Every line in the records below that holds "temple" must be identified and copied.

◆ Dataset extract ◆
- - - -
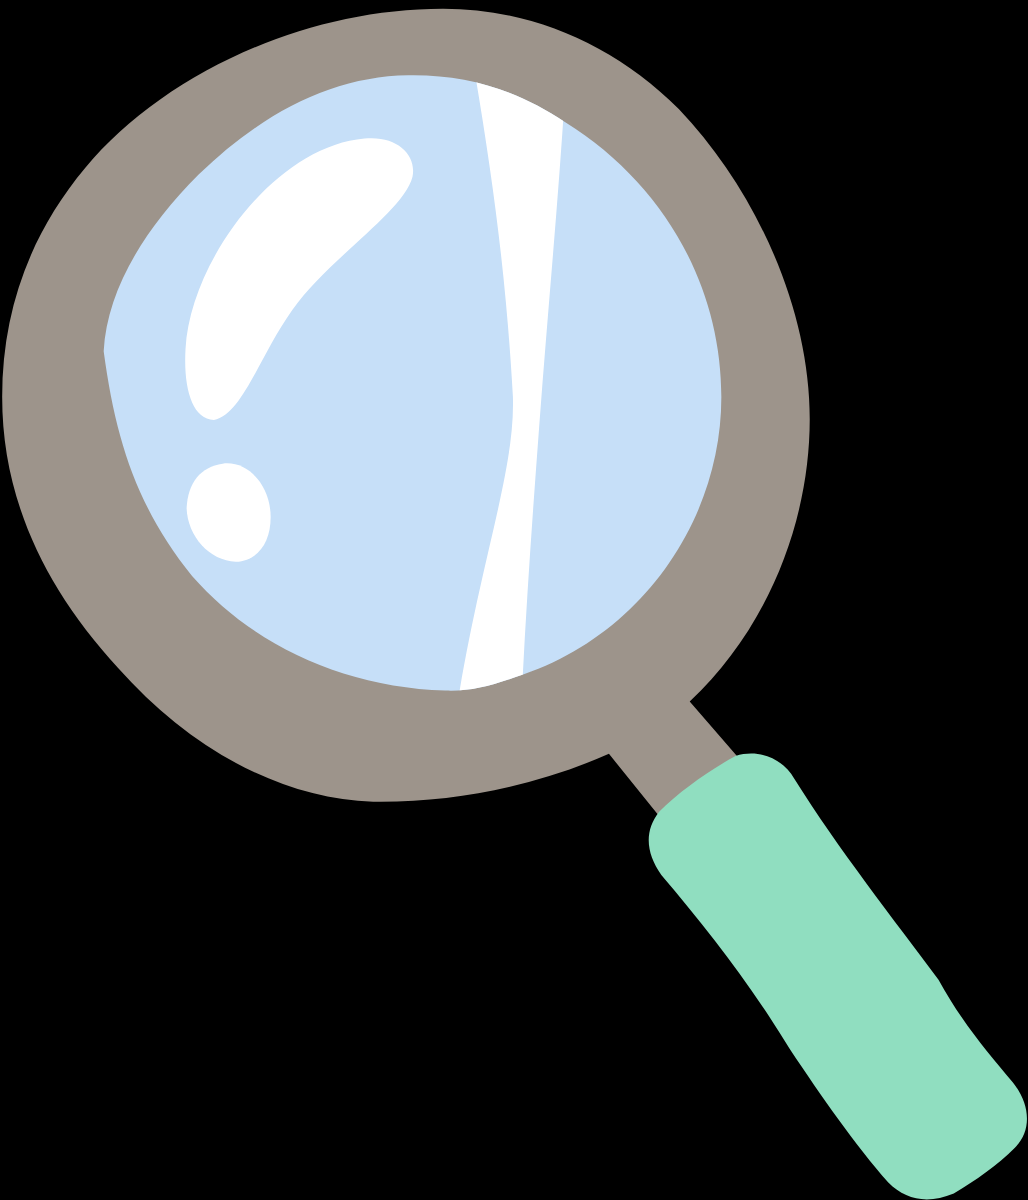
<!DOCTYPE html>
<html lang="en">
<head>
<meta charset="utf-8">
<title>Magnifying glass</title>
<style>
  :root {
    --backdrop: #000000;
    --frame: #9d948b;
    --lens: #c6dff8;
    --shine: #ffffff;
    --handle: #90dec0;
  }
  html, body { margin: 0; background: var(--backdrop); overflow: hidden; }
  .magnifier { display: block; width: 1028px; height: 1200px; }
  .frame { fill: var(--frame); }
  .lens { fill: var(--lens); }
  .shine { fill: var(--shine); }
  .handle { fill: var(--handle); }
</style>
</head>
<body>
<svg class="magnifier" viewBox="0 0 471 550" preserveAspectRatio="none" role="img" aria-label="Magnifying glass with a green handle">
  <defs>
    <path id="lens-shape" d="M47.5 161C49 133 66 105 91 80C121 51 153 35 187 34.500C215 34 238 42 259 56C304 84 330.500 131 330.500 182C330.500 239 293 291 240 309C226 314 216 317 204 316.500C158 315 116 296 88 264C63 233 53 202 47.500 161Z"/>
    <clipPath id="lens-clip"><use href="#lens-shape"/></clipPath>
  </defs>

  <path class="frame" d="M1 182C1 142 14 107 39 77C74 35 138 4 203 4C243 4 281 20 311 50C347 88 371 142 371 192C371 240 351 289 316 321.500L345 355L310 384L279 345.500C246 360 209 368 171 367.500C128 366 87 343 54 306C20 269 1 228 1 182Z"/>

  <use class="lens" href="#lens-shape"/>

  <g class="shine" clip-path="url(#lens-clip)">
    <path d="M217 30C226 83 232 128 235 182C236 215 221 254 210 320L239 320C241 278 244 236 247 196C251 142 256 90 259 40Z"/>
  </g>
  <path class="shine" d="M167 63.500C182 62 191 71 189 81C185 97 150 119 134 142C119 163 111 190 98 192.500C88 192 84 178 85 160C87 120 126 67 167 63.500Z"/>
  <path class="shine" d="M102 212.500C114 211 124 223 124 237C124 249 118 257 108 257.500C96 257 86 246 85.500 233C86 221 92 214 102 212.500Z"/>

  <path class="handle" d="M302 372C311 363 325 353 337 346.500C348 343 359 348 364 357C384 389 410 422 430 449C441 469 453 483 464 496C472 506 473 518 465 526C457 534 447 541 437 547C425 552 415 550 407 542C392 525 376 502 362 481C343 450 325 427 303 401C296 391 295 381 302 372Z"/>
</svg>
</body>
</html>
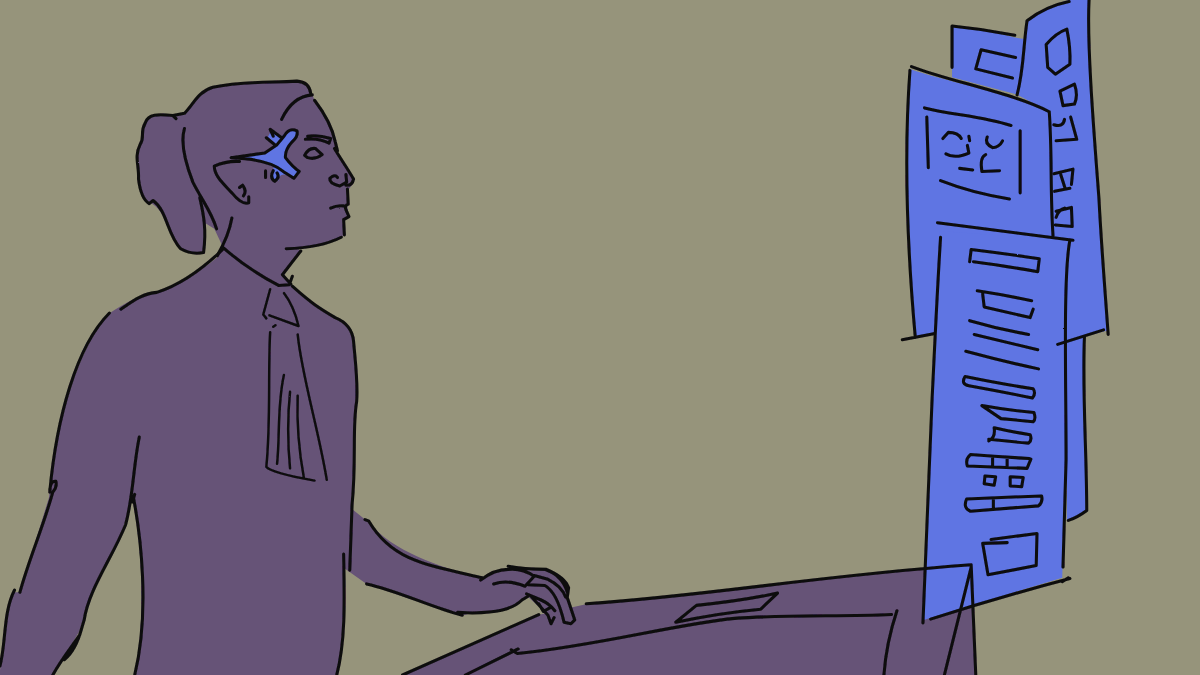
<!DOCTYPE html>
<html lang="en">
<head>
<meta charset="utf-8">
<title>Operator at the console</title>
<style>
:root{--wall:#96947b;--shade:#665377;--glow:#5f75e3;--ink:#0b0a0c}
*{box-sizing:border-box}
html,body{margin:0;width:1200px;height:675px;overflow:hidden;background:var(--wall)}
.scene{display:block;width:1200px;height:675px}
.shade{fill:var(--shade)}
.glow{fill:var(--glow)}
.line{fill:none;stroke:var(--ink);stroke-width:4;stroke-linecap:round;stroke-linejoin:round}
.fine{stroke-width:3.2}
</style>
</head>
<body>
<svg class="scene" viewBox="0 0 1568 882" role="img" aria-label="Line drawing of a pointed-eared operator with a ponytail at a console, facing a stack of glowing blue screens">
<defs>
<filter id="pen-grain" filterUnits="userSpaceOnUse" x="-20" y="-20" width="1608" height="922">
<feTurbulence type="fractalNoise" baseFrequency=".35" numOctaves="1" seed="4" result="grain"/>
<feDisplacementMap in="SourceGraphic" in2="grain" scale="2" xChannelSelector="R" yChannelSelector="G"/>
</filter>
</defs>
<rect class="wall" width="1568" height="882" fill="var(--wall)"/>

<g id="console-fill" class="shade">
<path d="M526 882L706 803L764 790C930 778 1070 752 1269 739L1275 882Z"/>
</g>

<g id="screens-fill" class="glow">
<path d="M1394 440L1417 438C1414 515 1420 590 1420 667Q1408 676 1394 680Z"/>
<path d="M1244 34Q1285 38 1326 49L1338 51L1331 124L1244 101Z"/>
<path d="M1342 27Q1367 8 1397 0H1423C1421 60 1431 180 1436 260C1439 320 1444 380 1447 432L1392 446L1376 320L1371 146L1330 124C1337 92 1337 60 1342 27Z"/>
<path d="M1189 90C1240 108 1325 122 1371 146L1376 312L1398 314L1222 436L1196 441C1186 330 1181 200 1189 90Z"/>
<path d="M1228 302L1398 314C1388 400 1396 520 1391 640L1388 755L1207 810C1210 690 1214 580 1219 470Z"/>
</g>

<g id="operator-fill" class="shade">
<path d="M226 151C206 149 194 149 190 160C182 174 190 178 183 189C175 205 182 216 181 234C183 250 188 262 195 264C219 276 218 306 236 325Q250 333 266 330L269 292L280 299L290 320L284 336C260 356 230 374 205 382C180 386 168 394 142 410C104 452 76 545 66 628L64 650L26 774L16 774Q4 824 0 876V882H70L103 826L110 806C124 756 164 704 172 648C184 700 192 800 176 882H440C450 836 449 790 449 742L479 763L602 805L617 801C646 801 664 797 682 784L690 780L714 801L719 814L726 806L744 814L750 809L741 778L742 762Q730 746 712 745L692 745L668 740L630 755C570 740 514 720 481 682L460 665C464 610 464 570 466 516C466 480 464 460 463 440Q456 420 438 415C416 402 404 394 382 374L371 359L393 328L390 325C420 322 436 314 448 309L449 288L456 284L454 272V250L463 237L441 203L438 185C434 166 424 148 411 131L406 118Q403 106 388 106C350 108 315 106 278 114C258 120 252 138 241 150Z"/>
</g>

<g id="temple-device-fill" class="glow">
<path d="M302 206L346 200L362 189L350 179L355 170L368 178Q378 166 388 171Q390 178 382 185Q372 196 373 206Q382 218 391 224L386 232L371 228Q364 228 364 236L355 235L355 226L358 218Q334 208 302 206Z"/>
</g>

<g filter="url(#pen-grain)">
<g id="screens-lines" class="line">
<path d="M1244 88V34Q1285 38 1326 46M1327 75L1282 65L1275 90L1323 102"/>
<path d="M1397 2Q1367 8 1342 27C1337 60 1338 90 1329 124M1423 0C1420 60 1430 180 1436 260C1439 320 1444 380 1448 437M1382 450L1442 431"/>
<path d="M1367 58Q1380 43 1394 38Q1399 62 1398 84L1379 97L1369 88ZM1385 119L1404 110Q1409 124 1404 136L1389 138ZM1377 163Q1389 167 1391 156M1399 153L1407 182L1380 184M1377 227L1402 221L1400 241M1378 250L1398 246M1386 228L1392 247M1380 276L1400 271L1401 296L1379 294M1380 284Q1383 274 1391 272"/>
<path d="M1191 87C1240 106 1325 122 1371 146M1189 92C1181 200 1186 330 1196 441M1371 146C1375 200 1372 250 1376 309M1179 444L1220 436M1225 291L1402 314"/>
<path d="M1208 141C1244 150 1285 152 1321 164M1211 153L1213 219M1333 171V252M1229 236Q1270 252 1319 260"/>
<path d="M1232 181L1239 173Q1252 173 1256 181M1266 178L1267 184M1236 201Q1248 208 1266 200L1264 190M1254 220L1271 222M1290 179Q1286 188 1297 193Q1306 192 1310 184M1288 202Q1280 205 1283 224L1306 223"/>
<path d="M1229 310C1224 390 1221 460 1218 520C1214 620 1210 710 1206 814M1398 314C1389 360 1393 500 1393 600L1389 741M1216 809Q1310 779 1398 756M1388 760L1396 755"/>
<path d="M1417 440C1414 515 1420 590 1420 667Q1408 676 1396 680"/>
<path d="M1267 342L1269 326Q1310 331 1358 338L1356 355Q1310 347 1272 342M1277 380Q1310 385 1348 393M1284 384L1286 401L1346 415L1350 404M1267 419Q1305 430 1344 437M1273 437L1356 457M1262 459Q1310 472 1357 482"/>
<path d="M1266 504Q1255 502 1261 492Q1310 502 1350 508Q1354 514 1349 520Q1305 511 1266 504ZM1283 530Q1316 536 1351 539Q1354 548 1350 551L1308 547ZM1292 576Q1301 572 1299 559Q1320 564 1346 568Q1349 575 1344 579Q1320 577 1292 574"/>
<path d="M1345 599Q1305 597 1268 594Q1261 600 1264 609L1342 612L1347 600M1297 597V610M1316 598V611M1287 622L1301 623L1299 634L1286 632ZM1320 623L1337 624L1335 636L1320 635ZM1263 652L1361 648Q1363 656 1357 661L1268 668Q1258 664 1263 652ZM1298 653V664"/>
<path d="M1316 709L1284 710L1291 751L1354 739L1355 697L1295 705"/>
</g>

<g id="console-lines" class="line">
<path d="M526 882L704 803M766 789C930 778 1070 752 1269 738L1275 882M1269 741L1234 882"/>
<path d="M608 882L677 848M668 849L676 854C780 844 880 816 960 808C1030 803 1100 806 1165 803M1172 798Q1158 840 1155 882"/>
<path d="M883 813L910 791Q970 785 1016 775L994 796Q940 801 883 813Z"/>
</g>

<g id="operator-lines" class="line">
<g id="hair">
<path d="M230 155L226 151C206 149 194 149 190 160C182 174 190 178 183 189C175 205 182 216 181 234C183 250 188 262 195 266L200 262C219 276 218 306 236 325Q250 333 266 330C270 300 266 280 261 258"/>
<path d="M226 151L241 148C252 138 258 120 278 114C315 106 350 108 388 106Q404 107 406 122M408 124Q382 126 368 156M241 168C235 188 245 220 252 238C264 262 276 276 283 299"/>
</g>
<g id="face">
<path d="M411 131C424 148 434 166 438 185L441 197M437 194C448 212 454 220 462 234Q460 243 452 242M452 228L453 238L444 243Q430 240 431 233Q438 227 441 232M454 247L455 267Q450 268 452 274L456 283L449 287L450 307M432 272Q440 268 449 269M446 310C430 318 410 324 374 325"/>
<path d="M399 182Q416 180 430 187L432 181Q416 176 402 178M398 203Q403 193 412 194L421 202Q412 209 402 206Z"/>
</g>
<g id="ear">
<path d="M313 211Q296 210 280 217C280 230 292 240 303 252Q316 268 325 265L325 257M313 245L317 242Q323 250 318 256"/>
</g>
<g id="temple-device">
<path d="M302 206L346 200L362 189L371 178Q378 166 388 171Q390 178 382 185Q372 196 373 206Q382 218 391 224L384 233L370 224Q352 208 302 206ZM360 190L348 180M368 180L353 169L357 178M347 223V232M357 223Q352 232 359 237Q366 232 362 226"/>
</g>
<g id="neck-and-cravat">
<path d="M303 285Q299 308 284 334M292 324Q324 352 364 373L378 372L382 361M393 328Q382 342 369 359L380 371"/>
<path class="fine" d="M353 378L344 411L348 416M371 383Q384 400 390 426L352 412M357 427L360 425M353 434C350 490 354 550 348 610Q354 618 411 628M389 437C394 490 416 560 427 627M371 490C362 530 366 570 362 606M379 512Q374 560 379 612M389 517Q387 570 397 624"/>
</g>
<g id="torso">
<path d="M292 325C260 356 230 374 205 382C186 383 170 396 158 404M382 374C404 394 416 402 438 415Q460 424 462 446C464 470 468 500 466 525C460 560 466 600 460 660L457 745M449 724C450 780 452 836 440 882M174 648C184 700 196 800 176 882"/>
</g>
<g id="near-arm">
<path d="M143 409C100 452 74 545 65 643M65 640Q66 628 73 629Q75 636 69 643C56 690 38 730 26 774M19 771C4 800 8 840 0 870M182 571C174 610 174 650 164 686C146 730 116 770 110 810L104 830C90 850 80 862 69 882M107 820Q99 850 84 862M176 646L173 656"/>
</g>
<g id="far-arm">
<path d="M477 679L482 681C512 732 556 738 630 755M479 763C520 772 560 792 604 804M598 800L617 801C646 800 668 798 682 784L690 779"/>
<path d="M628 758Q646 744 664 744Q682 742 698 753L686 766Q664 757 645 763M664 740Q684 744 714 744Q738 754 743 768L741 782M690 764L712 765Q728 774 737 813L746 815L751 810L741 780M698 752L716 757Q734 766 739 780M694 779L716 804L720 815L724 807M688 776L707 784Q718 789 725 798M704 789L710 799L719 794M714 745Q735 752 742 776"/>
</g>
</g>
</g>
</svg>
</body>
</html>
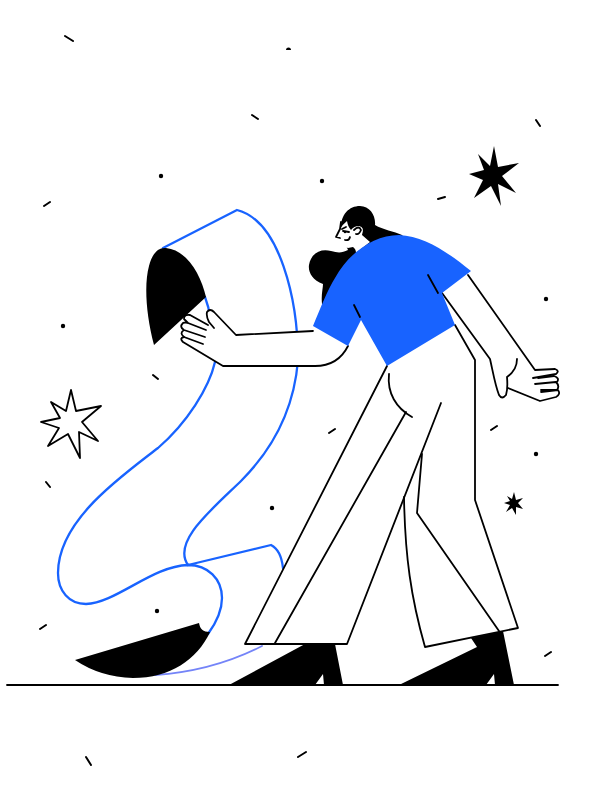
<!DOCTYPE html>
<html lang="en">
<head>
<meta charset="utf-8">
<title>Woman with a paper scroll</title>
<style>
:root { --ink: #000; --blue: #1863ff; --blue-soft: #7484f8; --paper: #fff; }
html, body { margin: 0; overflow: hidden; background: var(--paper); }
svg { display: block; width: 612px; height: 800px; }
.line { fill: none; stroke: var(--ink); stroke-width: 1.8; stroke-linecap: round; stroke-linejoin: round; }
.body { fill: var(--paper); }
.solid { fill: var(--ink); }
.shirt { fill: var(--blue); }
.scroll-edge { fill: none; stroke: var(--blue); stroke-width: 2.3; stroke-linecap: round; stroke-linejoin: round; }
.scroll-edge.soft { stroke: var(--blue-soft); stroke-width: 1.8; }
.dash { fill: none; stroke: var(--ink); stroke-width: 2; stroke-linecap: round; }
</style>
</head>
<body>
<svg viewBox="0 0 612 800" role="img" aria-label="A woman in a blue shirt leans forward to hold a long unrolling paper scroll">
  <rect class="body" width="612" height="800"/>

  <g id="confetti">
    <path class="dash" d="M65 36l8 5M252 115l6 4M536 120l4 6M44 206l6-4M438 199l7-2M153 375l5 4M329 433l6-4M491 430l6-4M46 482l4 5M40 629l6-4M545 656l6-4M86 757l5 8M298 757l8-5"/>
    <g class="solid">
      <path d="M286 50a2.5 2.5 0 0 1 5 0z"/>
      <circle cx="161" cy="176" r="2.2"/>
      <circle cx="322" cy="181" r="2.2"/>
      <circle cx="546" cy="299" r="2.2"/>
      <circle cx="63" cy="326" r="2.2"/>
      <circle cx="536" cy="454" r="2.2"/>
      <circle cx="272" cy="508" r="2.2"/>
      <circle cx="157" cy="611" r="2.2"/>
    </g>
  </g>

  <g id="stars">
    <polygon class="solid" points="494,146 498,167 519,163 502,176 516,193 498,184 501,206 491,186 474,198 483,180 469,174 484,170 478,154 490,166"/>
    <polygon class="line" points="71,390 76,411 101,406 82,422 98,441 79,432 80,458 68,434 48,446 59,428 41,422 60,418 51,402 66,411"/>
    <polygon class="solid" points="514,492 516,500 523,498 518,503 523,509 516,507 516,515 512,508 506,512 510,505 504,503 510,501 507,496 512,499"/>
  </g>

  <g id="scroll">
    <path class="scroll-edge" d="M163 248L237 210C280 221 298 300 298 360C294 410 272 450 241 481C210 511 172 542 188 565L271 545Q281 550 283 568"/>
    <path class="scroll-edge" d="M205 297Q209 307 210 318M215 362C209 388 187 423 158 448C122 476 58 520 58 573C58 591 69 604 86 604C116 603 152 566 188 565C208 565 222 579 222 598C222 611 216 623 208 634"/>
    <path class="scroll-edge soft" d="M155 675Q213 671 262 646"/>
    <path class="solid" d="M154 345C146 315 144 284 149 266C152 254 158 247 166 248C187 250 201 275 206 297Z"/>
    <path class="solid" d="M75 660L199 623C200 629 203 632 210 632C197 660 170 678 133 678Q100 677 75 660Z"/>
  </g>

  <g id="shoes" class="solid">
    <path d="M229 685L305 644H335L343 685H324L323 674L315 685Z"/>
    <path d="M399 685L477 647L471 638L503 631L514 685H495L494 674L486 685Z"/>
  </g>
  <path id="ground" class="line" d="M7 685H558"/>

  <g id="trousers">
    <path class="body" d="M387 366L455 325L475 360V500L518 628L425 647C411 598 405 556 404 497L347 644H245Z"/>
    <path class="line" d="M387 366L245 644H347L441 403"/>
    <path class="line" d="M406 412L275 643"/>
    <path class="line" d="M389 374C387 393 396 408 412 417"/>
    <path class="line" d="M455 325L475 360V500L518 628L425 647C411 598 405 556 404 497"/>
    <path class="line" d="M422 454L417 513L499 631"/>
  </g>

  <g id="far-arm">
    <path class="body" d="M442 293L490 359Q494 381 499 395Q502 400 506 395L508 388L540 401L557 397L560 392L558 370L535 370L468 275Z"/>
    <path class="line" d="M442 293L490 359C493 372 495 385 499 395Q502 400 506 395Q508 389 507 377Q517 370 517 359"/>
    <path class="line" d="M468 275L535 370L555 369Q560 371 556 374L533 378"/>
    <path class="line" d="M508 388L540 401L556 397Q561 394 558 390L541 392M535 384L556 382Q560 386 557 390L541 390M538 378L554 376Q560 378 557 382"/>
  </g>

  <g id="head">
    <path class="solid" d="M341 234C339 216 348 206 360 206C370 206 376 216 375 225C383 230 394 231 402 235L420 260L340 310L322 304C321 295 323 288 323 284C312 280 308 272 309 265C311 253 321 248 331 251C338 253 342 253 348 250Z"/>
    <path class="body" d="M347 221Q342 225 340 229L336 237L341 238Q341 246 348 248L353 247Q356 249 356 253L370 242L362 235Q365 227 359 226Q354 226 351 230Q348 227 347 221Z"/>
    <path class="line" d="M341 222L340 229L336 237L340 238M354 230Q359 225 361 230Q359 235 356 234" stroke-width="1.2"/>
    <path class="line" d="M342 229L346 227M345 240Q349 241 350 237M343 231L349 232" stroke-width="1.4"/>
    <circle class="solid" cx="345" cy="232" r="1.2"/>
  </g>

  <g id="near-arm">
    <path class="body" d="M313 331L236 335L214 310L206 311L209 325L187 316L181 331L184 342L223 366H315Q338 364 348 346Z"/>
    <path class="line" d="M313 331L236 335L214 312Q210 308 207 312Q206 316 209 322L214 328"/>
    <path class="line" d="M348 346Q338 366 315 366H223L183 342Q179 338 184 337L203 344"/>
    <path class="line" d="M205 337L184 330Q179 327 183 323Q185 322 188 323L206 330M184 337Q179 333 184 330M208 325L190 315Q184 314 184 319L188 323"/>
  </g>

  <g id="shirt">
    <path class="shirt" d="M313 326C320 309 328 289 335 278C348 254 373 235 399 235C425 236 450 254 471 271L442 293L455 325L387 366L361 320L348 346Z"/>
    <path class="line" d="M428 275L438 293M354 305L360 317"/>
  </g>
</svg>
</body>
</html>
- - - -
◆ Answer box ◆
<g id="temple-device-fill" class="glow">
<g id="temple-device">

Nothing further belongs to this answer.